• _How to complete this task_: Look through the lines below and extract any with the word "slope".

Records from a data collection:

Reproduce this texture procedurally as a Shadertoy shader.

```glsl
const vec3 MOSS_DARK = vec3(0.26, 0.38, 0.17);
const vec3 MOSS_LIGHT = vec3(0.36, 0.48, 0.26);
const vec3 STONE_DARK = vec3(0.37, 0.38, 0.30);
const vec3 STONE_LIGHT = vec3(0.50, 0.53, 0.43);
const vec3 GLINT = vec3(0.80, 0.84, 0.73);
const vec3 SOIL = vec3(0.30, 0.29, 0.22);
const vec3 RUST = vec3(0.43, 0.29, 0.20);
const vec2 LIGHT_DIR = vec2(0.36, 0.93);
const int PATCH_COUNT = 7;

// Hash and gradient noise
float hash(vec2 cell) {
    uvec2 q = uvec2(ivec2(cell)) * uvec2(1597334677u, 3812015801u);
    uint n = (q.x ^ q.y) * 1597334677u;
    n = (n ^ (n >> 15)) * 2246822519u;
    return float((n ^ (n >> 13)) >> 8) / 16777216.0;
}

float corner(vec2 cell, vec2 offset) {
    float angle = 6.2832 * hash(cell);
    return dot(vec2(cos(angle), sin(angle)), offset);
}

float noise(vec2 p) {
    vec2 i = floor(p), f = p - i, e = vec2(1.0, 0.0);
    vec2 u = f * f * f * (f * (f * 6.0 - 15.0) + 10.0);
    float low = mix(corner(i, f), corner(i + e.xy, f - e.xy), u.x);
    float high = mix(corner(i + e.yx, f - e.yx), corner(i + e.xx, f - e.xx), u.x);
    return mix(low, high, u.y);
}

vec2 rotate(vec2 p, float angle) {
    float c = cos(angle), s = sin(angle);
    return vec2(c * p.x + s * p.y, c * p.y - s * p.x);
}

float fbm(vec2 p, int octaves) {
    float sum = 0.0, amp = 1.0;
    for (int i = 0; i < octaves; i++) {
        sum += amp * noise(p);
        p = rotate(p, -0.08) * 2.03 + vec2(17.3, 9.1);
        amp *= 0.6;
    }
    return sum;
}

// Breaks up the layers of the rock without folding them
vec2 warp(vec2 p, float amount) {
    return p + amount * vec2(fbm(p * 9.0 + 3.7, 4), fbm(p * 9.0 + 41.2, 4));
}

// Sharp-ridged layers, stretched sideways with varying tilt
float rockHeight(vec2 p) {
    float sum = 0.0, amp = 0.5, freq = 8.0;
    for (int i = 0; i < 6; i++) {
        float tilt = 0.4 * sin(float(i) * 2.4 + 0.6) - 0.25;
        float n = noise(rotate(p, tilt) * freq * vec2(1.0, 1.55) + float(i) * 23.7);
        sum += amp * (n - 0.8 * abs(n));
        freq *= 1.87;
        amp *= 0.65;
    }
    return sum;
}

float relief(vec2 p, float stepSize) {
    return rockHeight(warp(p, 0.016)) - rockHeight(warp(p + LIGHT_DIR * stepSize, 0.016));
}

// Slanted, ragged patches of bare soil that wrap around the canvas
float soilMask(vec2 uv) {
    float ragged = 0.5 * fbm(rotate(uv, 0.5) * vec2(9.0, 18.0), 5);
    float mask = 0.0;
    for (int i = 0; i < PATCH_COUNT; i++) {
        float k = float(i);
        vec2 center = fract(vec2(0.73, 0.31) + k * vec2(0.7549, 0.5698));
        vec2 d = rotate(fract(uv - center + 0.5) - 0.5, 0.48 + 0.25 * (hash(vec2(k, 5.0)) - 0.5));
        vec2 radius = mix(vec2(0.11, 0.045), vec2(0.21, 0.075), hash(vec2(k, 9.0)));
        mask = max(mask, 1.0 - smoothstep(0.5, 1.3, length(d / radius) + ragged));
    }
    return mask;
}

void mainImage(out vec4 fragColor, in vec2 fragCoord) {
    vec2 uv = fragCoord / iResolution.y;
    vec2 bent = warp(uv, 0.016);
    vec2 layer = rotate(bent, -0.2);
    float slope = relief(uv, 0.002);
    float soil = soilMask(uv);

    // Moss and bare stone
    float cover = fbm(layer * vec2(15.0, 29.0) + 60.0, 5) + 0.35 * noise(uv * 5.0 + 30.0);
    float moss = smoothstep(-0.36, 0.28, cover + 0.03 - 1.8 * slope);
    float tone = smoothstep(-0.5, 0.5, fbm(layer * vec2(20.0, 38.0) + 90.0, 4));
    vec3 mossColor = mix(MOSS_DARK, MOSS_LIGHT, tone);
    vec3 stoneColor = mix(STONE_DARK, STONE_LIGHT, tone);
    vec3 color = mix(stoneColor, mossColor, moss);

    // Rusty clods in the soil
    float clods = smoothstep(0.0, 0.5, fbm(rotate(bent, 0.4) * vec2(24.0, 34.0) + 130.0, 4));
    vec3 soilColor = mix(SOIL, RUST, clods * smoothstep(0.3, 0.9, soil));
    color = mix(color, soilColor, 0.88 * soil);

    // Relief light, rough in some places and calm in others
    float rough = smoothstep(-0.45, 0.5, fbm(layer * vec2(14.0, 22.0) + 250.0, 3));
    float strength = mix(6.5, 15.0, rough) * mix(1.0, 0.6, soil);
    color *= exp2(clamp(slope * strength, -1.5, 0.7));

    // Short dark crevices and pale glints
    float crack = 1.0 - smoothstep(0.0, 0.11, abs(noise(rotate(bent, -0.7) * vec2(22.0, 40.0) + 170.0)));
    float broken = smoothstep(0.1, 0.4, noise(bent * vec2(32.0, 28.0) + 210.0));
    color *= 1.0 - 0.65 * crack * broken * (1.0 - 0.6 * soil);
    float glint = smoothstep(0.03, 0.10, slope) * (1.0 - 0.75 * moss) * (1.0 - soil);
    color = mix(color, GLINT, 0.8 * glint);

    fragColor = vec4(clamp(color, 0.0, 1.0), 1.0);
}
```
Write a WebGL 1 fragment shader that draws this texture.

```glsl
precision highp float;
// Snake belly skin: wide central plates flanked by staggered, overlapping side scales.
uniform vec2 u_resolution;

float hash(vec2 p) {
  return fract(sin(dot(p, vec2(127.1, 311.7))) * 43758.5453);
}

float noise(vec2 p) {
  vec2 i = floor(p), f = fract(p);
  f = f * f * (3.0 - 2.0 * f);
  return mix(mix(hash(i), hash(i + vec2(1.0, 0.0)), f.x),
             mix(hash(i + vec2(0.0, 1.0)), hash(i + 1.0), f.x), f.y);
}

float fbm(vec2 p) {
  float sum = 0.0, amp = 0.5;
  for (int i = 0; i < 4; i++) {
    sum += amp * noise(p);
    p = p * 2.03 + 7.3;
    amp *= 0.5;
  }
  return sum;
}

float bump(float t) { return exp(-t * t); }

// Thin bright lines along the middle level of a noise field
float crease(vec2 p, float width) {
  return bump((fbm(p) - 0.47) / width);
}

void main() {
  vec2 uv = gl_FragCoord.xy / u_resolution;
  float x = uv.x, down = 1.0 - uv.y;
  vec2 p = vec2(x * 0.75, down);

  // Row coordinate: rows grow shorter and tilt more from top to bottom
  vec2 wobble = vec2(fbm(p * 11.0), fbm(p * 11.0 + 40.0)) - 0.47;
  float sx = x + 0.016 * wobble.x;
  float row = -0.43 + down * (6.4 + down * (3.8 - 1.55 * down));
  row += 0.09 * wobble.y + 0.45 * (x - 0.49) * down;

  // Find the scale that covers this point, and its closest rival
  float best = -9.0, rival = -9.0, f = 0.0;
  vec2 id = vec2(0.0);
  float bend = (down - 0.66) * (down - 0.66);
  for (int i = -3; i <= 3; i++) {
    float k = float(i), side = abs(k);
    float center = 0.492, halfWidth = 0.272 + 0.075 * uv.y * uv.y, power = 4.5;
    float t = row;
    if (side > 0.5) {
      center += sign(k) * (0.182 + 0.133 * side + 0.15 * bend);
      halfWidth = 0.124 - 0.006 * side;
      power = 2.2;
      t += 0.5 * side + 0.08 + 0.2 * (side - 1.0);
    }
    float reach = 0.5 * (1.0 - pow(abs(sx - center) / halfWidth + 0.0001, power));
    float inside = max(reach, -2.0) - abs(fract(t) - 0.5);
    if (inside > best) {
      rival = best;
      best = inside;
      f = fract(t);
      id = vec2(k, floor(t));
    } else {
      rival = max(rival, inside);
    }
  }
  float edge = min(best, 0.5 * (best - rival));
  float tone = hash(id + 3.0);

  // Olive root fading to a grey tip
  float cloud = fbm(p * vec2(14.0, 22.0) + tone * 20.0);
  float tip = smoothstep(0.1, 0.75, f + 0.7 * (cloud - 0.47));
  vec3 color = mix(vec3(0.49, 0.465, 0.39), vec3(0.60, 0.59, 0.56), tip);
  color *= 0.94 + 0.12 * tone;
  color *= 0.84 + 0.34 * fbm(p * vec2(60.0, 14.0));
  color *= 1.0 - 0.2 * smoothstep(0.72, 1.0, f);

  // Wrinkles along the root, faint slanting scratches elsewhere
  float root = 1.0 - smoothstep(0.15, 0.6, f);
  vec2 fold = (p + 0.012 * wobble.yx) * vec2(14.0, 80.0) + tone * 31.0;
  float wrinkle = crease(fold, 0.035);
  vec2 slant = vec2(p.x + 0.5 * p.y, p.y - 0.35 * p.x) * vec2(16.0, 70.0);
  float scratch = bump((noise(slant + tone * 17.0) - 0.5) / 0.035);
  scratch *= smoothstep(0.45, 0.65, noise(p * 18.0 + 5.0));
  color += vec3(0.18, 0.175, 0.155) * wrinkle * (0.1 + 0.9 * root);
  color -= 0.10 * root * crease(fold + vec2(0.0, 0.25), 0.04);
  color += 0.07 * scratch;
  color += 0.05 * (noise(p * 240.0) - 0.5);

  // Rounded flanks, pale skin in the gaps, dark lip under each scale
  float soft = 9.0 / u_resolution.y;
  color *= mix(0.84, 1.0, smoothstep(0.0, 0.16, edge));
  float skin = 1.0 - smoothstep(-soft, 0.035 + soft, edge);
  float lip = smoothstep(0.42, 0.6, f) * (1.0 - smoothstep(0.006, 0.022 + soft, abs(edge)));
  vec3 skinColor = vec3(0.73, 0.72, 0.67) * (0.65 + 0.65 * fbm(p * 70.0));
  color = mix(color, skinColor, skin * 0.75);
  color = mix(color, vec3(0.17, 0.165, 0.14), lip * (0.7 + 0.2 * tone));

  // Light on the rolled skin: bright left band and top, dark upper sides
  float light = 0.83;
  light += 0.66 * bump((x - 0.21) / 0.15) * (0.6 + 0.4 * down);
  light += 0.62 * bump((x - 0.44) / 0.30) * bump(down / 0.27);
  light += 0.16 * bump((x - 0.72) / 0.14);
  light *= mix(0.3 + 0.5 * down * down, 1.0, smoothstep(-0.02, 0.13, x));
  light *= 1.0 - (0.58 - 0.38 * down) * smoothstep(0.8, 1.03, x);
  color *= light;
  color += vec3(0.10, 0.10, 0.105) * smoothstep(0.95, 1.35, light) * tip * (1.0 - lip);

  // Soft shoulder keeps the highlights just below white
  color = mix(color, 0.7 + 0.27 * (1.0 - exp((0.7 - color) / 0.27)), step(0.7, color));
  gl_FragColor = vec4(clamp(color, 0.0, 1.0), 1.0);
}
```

• _Answer_:
    float slope = relief(uv, 0.002);
    float moss = smoothstep(-0.36, 0.28, cover + 0.03 - 1.8 * slope);
    color *= exp2(clamp(slope * strength, -1.5, 0.7));
    float glint = smoothstep(0.03, 0.10, slope) * (1.0 - 0.75 * moss) * (1.0 - soil);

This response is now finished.